If a line in the data below contains "route", copy it.

Items listed in a dataset:
....
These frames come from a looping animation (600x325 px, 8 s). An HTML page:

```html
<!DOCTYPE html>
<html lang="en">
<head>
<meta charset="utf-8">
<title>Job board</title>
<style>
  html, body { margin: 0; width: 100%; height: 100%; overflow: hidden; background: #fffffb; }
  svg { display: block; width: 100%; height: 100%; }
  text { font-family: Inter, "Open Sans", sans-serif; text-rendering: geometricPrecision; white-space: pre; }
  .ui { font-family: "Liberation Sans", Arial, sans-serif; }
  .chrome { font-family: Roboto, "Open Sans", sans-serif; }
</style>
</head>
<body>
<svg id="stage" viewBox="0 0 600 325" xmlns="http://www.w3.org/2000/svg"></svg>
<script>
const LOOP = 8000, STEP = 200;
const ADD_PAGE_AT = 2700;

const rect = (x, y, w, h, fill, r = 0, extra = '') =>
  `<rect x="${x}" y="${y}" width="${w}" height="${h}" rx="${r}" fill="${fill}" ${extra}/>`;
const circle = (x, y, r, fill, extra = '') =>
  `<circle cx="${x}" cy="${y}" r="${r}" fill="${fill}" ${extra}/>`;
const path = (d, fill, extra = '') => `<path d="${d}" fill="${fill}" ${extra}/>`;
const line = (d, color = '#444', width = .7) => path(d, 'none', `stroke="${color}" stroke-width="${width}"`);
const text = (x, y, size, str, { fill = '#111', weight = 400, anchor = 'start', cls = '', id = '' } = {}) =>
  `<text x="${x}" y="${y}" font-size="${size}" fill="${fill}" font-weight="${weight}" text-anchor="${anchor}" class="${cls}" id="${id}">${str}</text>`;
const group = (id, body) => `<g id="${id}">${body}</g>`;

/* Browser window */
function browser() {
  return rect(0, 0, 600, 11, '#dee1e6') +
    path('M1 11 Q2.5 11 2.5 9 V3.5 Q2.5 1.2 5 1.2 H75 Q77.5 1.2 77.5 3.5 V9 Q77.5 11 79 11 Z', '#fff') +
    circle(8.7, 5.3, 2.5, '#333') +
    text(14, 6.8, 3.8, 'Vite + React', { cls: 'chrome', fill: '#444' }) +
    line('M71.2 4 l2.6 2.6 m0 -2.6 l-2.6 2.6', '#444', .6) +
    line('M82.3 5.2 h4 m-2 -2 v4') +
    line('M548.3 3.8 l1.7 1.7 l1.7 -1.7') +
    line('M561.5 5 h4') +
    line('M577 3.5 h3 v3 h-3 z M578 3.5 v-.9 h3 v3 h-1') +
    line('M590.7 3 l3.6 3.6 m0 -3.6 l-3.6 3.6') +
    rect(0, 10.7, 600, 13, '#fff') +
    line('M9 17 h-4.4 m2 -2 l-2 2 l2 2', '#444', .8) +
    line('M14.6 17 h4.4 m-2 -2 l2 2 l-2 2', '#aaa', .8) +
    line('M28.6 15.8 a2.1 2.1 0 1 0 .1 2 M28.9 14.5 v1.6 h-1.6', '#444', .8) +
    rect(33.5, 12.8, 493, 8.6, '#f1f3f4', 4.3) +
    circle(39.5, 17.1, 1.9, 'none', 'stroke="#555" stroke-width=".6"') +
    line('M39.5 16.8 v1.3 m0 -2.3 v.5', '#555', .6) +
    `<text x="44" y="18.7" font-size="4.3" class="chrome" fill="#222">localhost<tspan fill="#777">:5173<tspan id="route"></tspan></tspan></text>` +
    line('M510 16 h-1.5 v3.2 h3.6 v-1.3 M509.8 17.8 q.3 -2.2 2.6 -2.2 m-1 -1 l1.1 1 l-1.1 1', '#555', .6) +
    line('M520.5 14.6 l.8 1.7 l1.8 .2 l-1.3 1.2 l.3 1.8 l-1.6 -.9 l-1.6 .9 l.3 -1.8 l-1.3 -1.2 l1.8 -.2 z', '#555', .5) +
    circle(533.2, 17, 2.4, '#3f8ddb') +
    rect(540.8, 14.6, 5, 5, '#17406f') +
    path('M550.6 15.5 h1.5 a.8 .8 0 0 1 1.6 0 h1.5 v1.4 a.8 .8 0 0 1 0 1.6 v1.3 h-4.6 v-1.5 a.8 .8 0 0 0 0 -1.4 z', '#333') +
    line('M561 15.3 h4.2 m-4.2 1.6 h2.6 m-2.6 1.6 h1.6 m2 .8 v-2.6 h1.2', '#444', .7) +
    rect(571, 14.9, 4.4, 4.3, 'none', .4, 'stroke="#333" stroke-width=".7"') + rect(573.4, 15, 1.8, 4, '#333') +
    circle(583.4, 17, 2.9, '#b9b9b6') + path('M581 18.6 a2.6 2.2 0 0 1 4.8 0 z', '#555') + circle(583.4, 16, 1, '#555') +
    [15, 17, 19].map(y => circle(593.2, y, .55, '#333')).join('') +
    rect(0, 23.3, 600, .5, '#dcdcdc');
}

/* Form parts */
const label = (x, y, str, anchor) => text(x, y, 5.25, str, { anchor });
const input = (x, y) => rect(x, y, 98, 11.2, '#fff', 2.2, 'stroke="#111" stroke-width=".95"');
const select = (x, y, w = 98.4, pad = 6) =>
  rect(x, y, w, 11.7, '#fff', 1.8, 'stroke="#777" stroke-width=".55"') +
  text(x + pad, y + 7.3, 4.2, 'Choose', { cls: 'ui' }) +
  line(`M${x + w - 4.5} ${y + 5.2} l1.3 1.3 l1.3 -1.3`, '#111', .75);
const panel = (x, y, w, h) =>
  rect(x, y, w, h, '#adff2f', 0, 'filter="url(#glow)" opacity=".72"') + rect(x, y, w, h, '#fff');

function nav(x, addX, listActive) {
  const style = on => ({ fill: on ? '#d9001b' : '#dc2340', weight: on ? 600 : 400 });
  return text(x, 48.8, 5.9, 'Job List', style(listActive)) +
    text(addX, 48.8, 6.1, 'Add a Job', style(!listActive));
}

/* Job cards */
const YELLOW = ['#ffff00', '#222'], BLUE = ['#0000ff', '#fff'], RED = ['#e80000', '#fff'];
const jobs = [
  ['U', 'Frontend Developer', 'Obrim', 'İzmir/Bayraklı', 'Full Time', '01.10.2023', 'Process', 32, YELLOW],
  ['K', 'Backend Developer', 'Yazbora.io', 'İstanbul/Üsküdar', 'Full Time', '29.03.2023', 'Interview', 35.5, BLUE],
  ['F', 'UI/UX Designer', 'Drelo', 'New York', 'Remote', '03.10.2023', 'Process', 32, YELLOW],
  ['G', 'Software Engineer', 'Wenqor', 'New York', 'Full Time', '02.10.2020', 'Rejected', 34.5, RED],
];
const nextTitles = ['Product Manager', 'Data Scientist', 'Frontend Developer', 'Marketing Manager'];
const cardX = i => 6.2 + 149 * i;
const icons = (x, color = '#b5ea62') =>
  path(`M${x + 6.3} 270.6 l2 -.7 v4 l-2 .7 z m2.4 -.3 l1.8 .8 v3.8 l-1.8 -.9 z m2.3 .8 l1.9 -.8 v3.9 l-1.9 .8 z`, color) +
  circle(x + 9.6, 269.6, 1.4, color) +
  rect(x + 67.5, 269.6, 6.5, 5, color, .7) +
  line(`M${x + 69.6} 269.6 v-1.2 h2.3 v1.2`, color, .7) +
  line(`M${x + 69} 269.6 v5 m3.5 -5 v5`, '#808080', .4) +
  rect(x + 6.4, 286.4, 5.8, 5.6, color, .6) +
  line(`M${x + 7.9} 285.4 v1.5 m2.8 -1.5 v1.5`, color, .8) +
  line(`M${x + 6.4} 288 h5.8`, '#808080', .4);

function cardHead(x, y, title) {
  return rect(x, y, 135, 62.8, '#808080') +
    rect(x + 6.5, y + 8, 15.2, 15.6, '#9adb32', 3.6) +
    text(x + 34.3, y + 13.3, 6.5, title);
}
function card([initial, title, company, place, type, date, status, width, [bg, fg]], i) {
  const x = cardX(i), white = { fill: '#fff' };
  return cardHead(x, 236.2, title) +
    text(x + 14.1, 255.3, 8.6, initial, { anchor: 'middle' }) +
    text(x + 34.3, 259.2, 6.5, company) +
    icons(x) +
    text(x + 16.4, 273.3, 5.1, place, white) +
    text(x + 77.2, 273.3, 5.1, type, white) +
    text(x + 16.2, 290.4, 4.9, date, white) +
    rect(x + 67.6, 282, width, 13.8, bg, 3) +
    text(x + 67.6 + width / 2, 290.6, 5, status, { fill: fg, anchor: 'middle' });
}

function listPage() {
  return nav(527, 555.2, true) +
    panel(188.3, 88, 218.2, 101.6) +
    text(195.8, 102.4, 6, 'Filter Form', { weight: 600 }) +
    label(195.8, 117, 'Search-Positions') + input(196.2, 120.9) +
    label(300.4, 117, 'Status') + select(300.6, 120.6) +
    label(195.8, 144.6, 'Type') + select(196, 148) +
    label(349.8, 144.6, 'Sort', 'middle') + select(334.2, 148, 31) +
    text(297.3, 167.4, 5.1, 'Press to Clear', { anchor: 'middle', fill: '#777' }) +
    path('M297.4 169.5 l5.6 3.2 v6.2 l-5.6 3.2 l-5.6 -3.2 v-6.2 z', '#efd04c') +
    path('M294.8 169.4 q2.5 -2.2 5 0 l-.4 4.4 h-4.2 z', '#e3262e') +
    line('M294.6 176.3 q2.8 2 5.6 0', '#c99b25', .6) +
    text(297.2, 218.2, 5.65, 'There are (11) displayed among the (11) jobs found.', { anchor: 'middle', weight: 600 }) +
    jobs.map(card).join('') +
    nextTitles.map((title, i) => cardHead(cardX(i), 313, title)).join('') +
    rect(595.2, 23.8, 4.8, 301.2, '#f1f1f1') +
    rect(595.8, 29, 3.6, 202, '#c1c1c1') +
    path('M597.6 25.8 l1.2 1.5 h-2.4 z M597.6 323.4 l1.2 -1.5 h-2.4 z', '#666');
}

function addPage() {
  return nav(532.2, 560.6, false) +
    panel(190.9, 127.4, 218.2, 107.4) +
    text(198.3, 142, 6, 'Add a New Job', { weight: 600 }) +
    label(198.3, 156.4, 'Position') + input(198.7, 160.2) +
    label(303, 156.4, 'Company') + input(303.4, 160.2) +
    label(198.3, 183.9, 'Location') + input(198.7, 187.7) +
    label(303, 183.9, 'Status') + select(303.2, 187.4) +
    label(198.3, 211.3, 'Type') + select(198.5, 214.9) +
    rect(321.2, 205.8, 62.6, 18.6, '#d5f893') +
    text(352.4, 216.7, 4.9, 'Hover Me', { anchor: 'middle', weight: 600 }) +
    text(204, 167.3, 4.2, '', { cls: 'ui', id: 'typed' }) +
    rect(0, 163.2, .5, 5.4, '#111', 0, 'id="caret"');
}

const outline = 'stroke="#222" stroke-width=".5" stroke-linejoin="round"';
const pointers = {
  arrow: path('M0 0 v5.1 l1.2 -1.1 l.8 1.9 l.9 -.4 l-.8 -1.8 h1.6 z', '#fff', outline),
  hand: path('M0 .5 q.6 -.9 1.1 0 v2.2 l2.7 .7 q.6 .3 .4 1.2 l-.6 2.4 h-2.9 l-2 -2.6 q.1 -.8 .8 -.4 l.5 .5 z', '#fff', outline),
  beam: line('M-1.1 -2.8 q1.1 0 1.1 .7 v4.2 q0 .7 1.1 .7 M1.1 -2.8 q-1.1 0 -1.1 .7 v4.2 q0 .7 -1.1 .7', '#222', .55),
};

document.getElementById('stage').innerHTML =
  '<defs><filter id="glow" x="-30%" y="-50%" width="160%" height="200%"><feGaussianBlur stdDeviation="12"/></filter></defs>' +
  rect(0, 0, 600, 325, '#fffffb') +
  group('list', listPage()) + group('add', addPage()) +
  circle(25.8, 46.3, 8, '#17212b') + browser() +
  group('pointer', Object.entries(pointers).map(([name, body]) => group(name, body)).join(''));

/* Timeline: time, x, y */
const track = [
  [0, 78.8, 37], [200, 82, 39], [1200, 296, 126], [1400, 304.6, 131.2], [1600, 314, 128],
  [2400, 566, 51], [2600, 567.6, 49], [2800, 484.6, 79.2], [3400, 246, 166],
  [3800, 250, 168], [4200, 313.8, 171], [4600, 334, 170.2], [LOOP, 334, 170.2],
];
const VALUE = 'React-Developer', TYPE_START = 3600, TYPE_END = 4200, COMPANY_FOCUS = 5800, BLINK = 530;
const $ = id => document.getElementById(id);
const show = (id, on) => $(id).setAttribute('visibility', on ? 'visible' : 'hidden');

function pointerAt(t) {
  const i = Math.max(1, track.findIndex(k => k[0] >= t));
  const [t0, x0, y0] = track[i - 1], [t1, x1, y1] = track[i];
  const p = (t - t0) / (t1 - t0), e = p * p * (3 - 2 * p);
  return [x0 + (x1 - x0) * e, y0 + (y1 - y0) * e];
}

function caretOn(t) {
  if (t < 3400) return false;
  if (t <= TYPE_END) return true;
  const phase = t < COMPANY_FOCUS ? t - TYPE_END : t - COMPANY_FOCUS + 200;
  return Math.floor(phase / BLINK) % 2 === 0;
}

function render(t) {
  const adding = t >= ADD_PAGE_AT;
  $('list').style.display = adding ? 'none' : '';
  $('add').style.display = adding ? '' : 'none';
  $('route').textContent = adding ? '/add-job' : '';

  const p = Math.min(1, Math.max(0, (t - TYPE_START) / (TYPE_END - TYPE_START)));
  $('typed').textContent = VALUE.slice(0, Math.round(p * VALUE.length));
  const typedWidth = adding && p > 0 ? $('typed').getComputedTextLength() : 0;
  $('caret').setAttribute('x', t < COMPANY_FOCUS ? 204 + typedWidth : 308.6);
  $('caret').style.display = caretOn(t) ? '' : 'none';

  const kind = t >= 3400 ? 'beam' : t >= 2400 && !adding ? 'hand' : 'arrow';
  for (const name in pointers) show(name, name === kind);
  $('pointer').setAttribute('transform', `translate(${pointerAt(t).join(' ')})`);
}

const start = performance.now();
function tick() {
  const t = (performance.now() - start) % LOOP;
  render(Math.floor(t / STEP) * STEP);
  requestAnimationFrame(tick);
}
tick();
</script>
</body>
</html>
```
....
▶ YOUR RESPONSE:
    `<text x="44" y="18.7" font-size="4.3" class="chrome" fill="#222">localhost<tspan fill="#777">:5173<tspan id="route"></tspan></tspan></text>` +
  $('route').textContent = adding ? '/add-job' : '';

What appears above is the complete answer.